We arrive in Manchester on Friday evening and check into our hotel. While unpacking the suitcase I realise that the carefully selected bag of medicine I had prepared containing my chemotherapy, steroids, morphine, omeprazole, lopermide and metoclopramide are still sitting neatly in their bag on the kitchen table in Wiltshire. Bugger. I post my annoyance on social media and am immediately reminded by my friends and family that sudden withdrawal of steroids can be dangerous and that I need to arrange an emergency prescription. I can easily manage without the chemotherapy for a couple of days. I have some co-codomol that I can take every four hours instead of the morphine and omeprazole and lopermide are available over the counter so the main problem is the dexamethasone. Without the dexamethasone I am told there is a good chance that I could go in to shock later today and end up spending the night in hospital rather than at this evenings award ceremony. It seems unfeasible that I can just walk into the chemist, give them some old sob story about leaving my steroids at home and simply be given a nice new bag of steroids with a presumably high street value. It must however be a common problem, and one that has a pre-prepared solution. Indeed, I am reliably informed by the hive mind that I just need to ring 111 and get an emergency prescription from NHS Direct. I do just that, and ten minutes later I get a call back from an extremely helpful doctor who finds my story very plausible and is happy to electronically send a prescription to the nearest chemist. It was as easy as that. I wonder down to Boots The Chemist just down the road and ask if they have received my prescription. They look on the computer system, but there is alas no record of my prescription. Not prepared to give up straight away however the chemist disappears around the back only to emerge a few minutes later with a fax containing my prescription. I take my steroids and other substitute medications and head back to the conference for a fascinating talk on the development history of the 6502 microprocessor into the modern day ARM processors by esteemed computer scientist Sophie Wilson. It’s a bit of a niche talk, but it’s very much my niche.
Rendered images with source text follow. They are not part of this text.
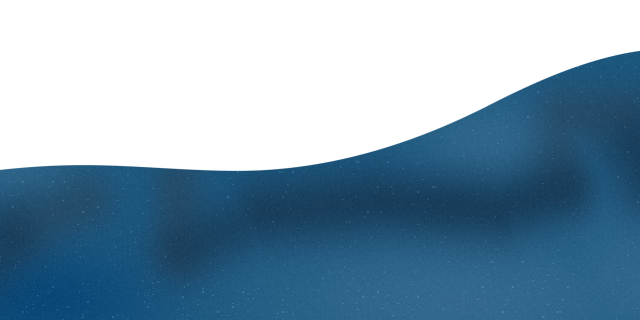
This background is drawn by a WebGL 1 fragment shader. Its source:

```glsl
precision highp float;
// A white sky over a blue hillside with soft, blurred shadows and fine grain.
// The ridge joins cubic Hermite spans; shadows are Gaussian strokes around
// line segments, and broad elliptical glows tint the slope beneath them.

uniform vec2 u_resolution;

const vec3 SKY = vec3(1.0);
const vec3 MID_BLUE = vec3(0.105, 0.34, 0.495);
const vec3 LIGHT_BLUE = vec3(0.20, 0.41, 0.55);
const vec3 DEEP_BLUE = vec3(0.035, 0.28, 0.47);
const vec3 SHADOW = vec3(0.095, 0.235, 0.35);
const vec3 SLATE = vec3(0.15, 0.29, 0.40);
const float GRAIN_CELLS = 256.0;
const float GRAIN_AMOUNT = 0.026;
const float SPECK_CHANCE = 0.018;
const float SPECK_AMOUNT = 0.075;

float hash(vec2 p) {
  return fract(sin(dot(p, vec2(127.1, 311.7))) * 43758.5453);
}

// Cubic from point a to point b with the given end slopes.
float hermite(float x, vec2 a, vec2 b, float slopeA, float slopeB) {
  float width = b.x - a.x;
  float t = (x - a.x) / width;
  float s = 1.0 - t;
  return mix(a.y, b.y, t * t * (3.0 - 2.0 * t))
       + width * t * s * (s * slopeA - t * slopeB);
}

float ridge(float x) {
  vec2 start = vec2(0.0, 0.469);
  vec2 crest = vec2(0.26, 0.484);
  vec2 dip = vec2(0.742, 0.466);
  vec2 rise = vec2(1.53, 0.672);
  vec2 finish = vec2(2.0, 0.841);
  if (x < crest.x) return hermite(x, start, crest, 0.11, 0.0);
  if (x < dip.x) return hermite(x, crest, dip, 0.0, 0.0);
  if (x < rise.x) return hermite(x, dip, rise, 0.0, 0.51);
  return hermite(x, rise, finish, 0.51, 0.14);
}

float glow(vec2 p, vec2 center, vec2 radius) {
  vec2 d = (p - center) / radius;
  return exp(-dot(d, d));
}

// Soft stroke around the segment from a to b.
float stroke(vec2 p, vec2 a, vec2 b, float radius) {
  vec2 ab = b - a;
  float t = clamp(dot(p - a, ab) / dot(ab, ab), 0.0, 1.0);
  vec2 d = (p - a - ab * t) / radius;
  return exp(-dot(d, d));
}

vec3 slopeColor(vec2 p) {
  // Broad tints
  float light = glow(p, vec2(1.45, 0.06), vec2(0.75, 0.25));
  light = max(light, 0.85 * glow(p, vec2(1.53, 0.56), vec2(0.28, 0.16)));
  light = max(light, 0.75 * glow(p, vec2(0.02, 0.46), vec2(0.28, 0.10)));
  light = max(light, 0.85 * glow(p, vec2(2.0, 0.12), vec2(0.4, 0.28)));
  vec3 color = mix(MID_BLUE, LIGHT_BLUE, light);
  color = mix(color, DEEP_BLUE, glow(p, vec2(0.13, 0.06), vec2(0.35, 0.16)));

  // Dark central band, with smaller shadows at both sides
  float dark = 0.75 * stroke(p, vec2(0.57, 0.22), vec2(0.82, 0.33), 0.10);
  dark = max(dark, 0.92 * stroke(p, vec2(0.82, 0.335), vec2(1.18, 0.37), 0.11));
  dark = max(dark, 0.95 * stroke(p, vec2(1.18, 0.37), vec2(1.56, 0.345), 0.105));
  dark = max(dark, 0.92 * stroke(p, vec2(1.56, 0.345), vec2(1.76, 0.41), 0.10));
  dark = max(dark, 0.88 * stroke(p, vec2(2.0, 0.54), vec2(2.04, 0.45), 0.12));
  dark = max(dark, 0.80 * stroke(p, vec2(-0.05, 0.17), vec2(0.03, 0.25), 0.10));

  // Greyer shadows
  float slate = 0.80 * stroke(p, vec2(0.06, 0.29), vec2(0.27, 0.37), 0.095);
  slate = max(slate, 0.80 * stroke(p, vec2(0.555, 0.43), vec2(0.56, 0.21), 0.08));
  slate = max(slate, 0.70 * stroke(p, vec2(1.75, 0.44), vec2(1.75, 0.62), 0.085));
  slate = max(slate, 0.85 * stroke(p, vec2(1.77, 0.64), vec2(1.95, 0.64), 0.10));
  color = mix(color, SLATE, slate);
  return mix(color, SHADOW, dark);
}

void main() {
  vec2 p = gl_FragCoord.xy / u_resolution * vec2(2.0, 1.0);
  float pixel = 1.0 / u_resolution.y;

  // Fine grain with sparse pale specks
  vec2 cell = floor(p * GRAIN_CELLS);
  float grain = (hash(cell) - 0.5) * GRAIN_AMOUNT;
  grain += SPECK_AMOUNT * step(1.0 - SPECK_CHANCE, hash(cell + 41.0));
  vec3 hill = slopeColor(p) + grain;

  // Smooth ridge edge, corrected for its steepness
  float height = ridge(p.x);
  float steepness = (ridge(p.x + pixel) - height) / pixel;
  float edge = (height - p.y) / sqrt(1.0 + steepness * steepness);
  float cover = smoothstep(-0.75 * pixel, 0.75 * pixel, edge);
  gl_FragColor = vec4(mix(SKY, hill, cover), 1.0);
}
```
Once again the drugs do their thing, I have a great day at my conference and I’m also able to spend the evening at the award ceremony rather than in hospital, which is rather handy because despite not expecting another award I actually won the award for best blog.

Receiving my Ockham award for Best Blog 
Oh, and what about the other items also alluded to in the title of this week’s blog I hear you ask? Well, they obviously just come as standard anyway, so there’s no need to write about that.


3 comments:

  1. Congrats on the Ockham Best Blog award! Would have loved to have seen Sophie Wilson's talk too.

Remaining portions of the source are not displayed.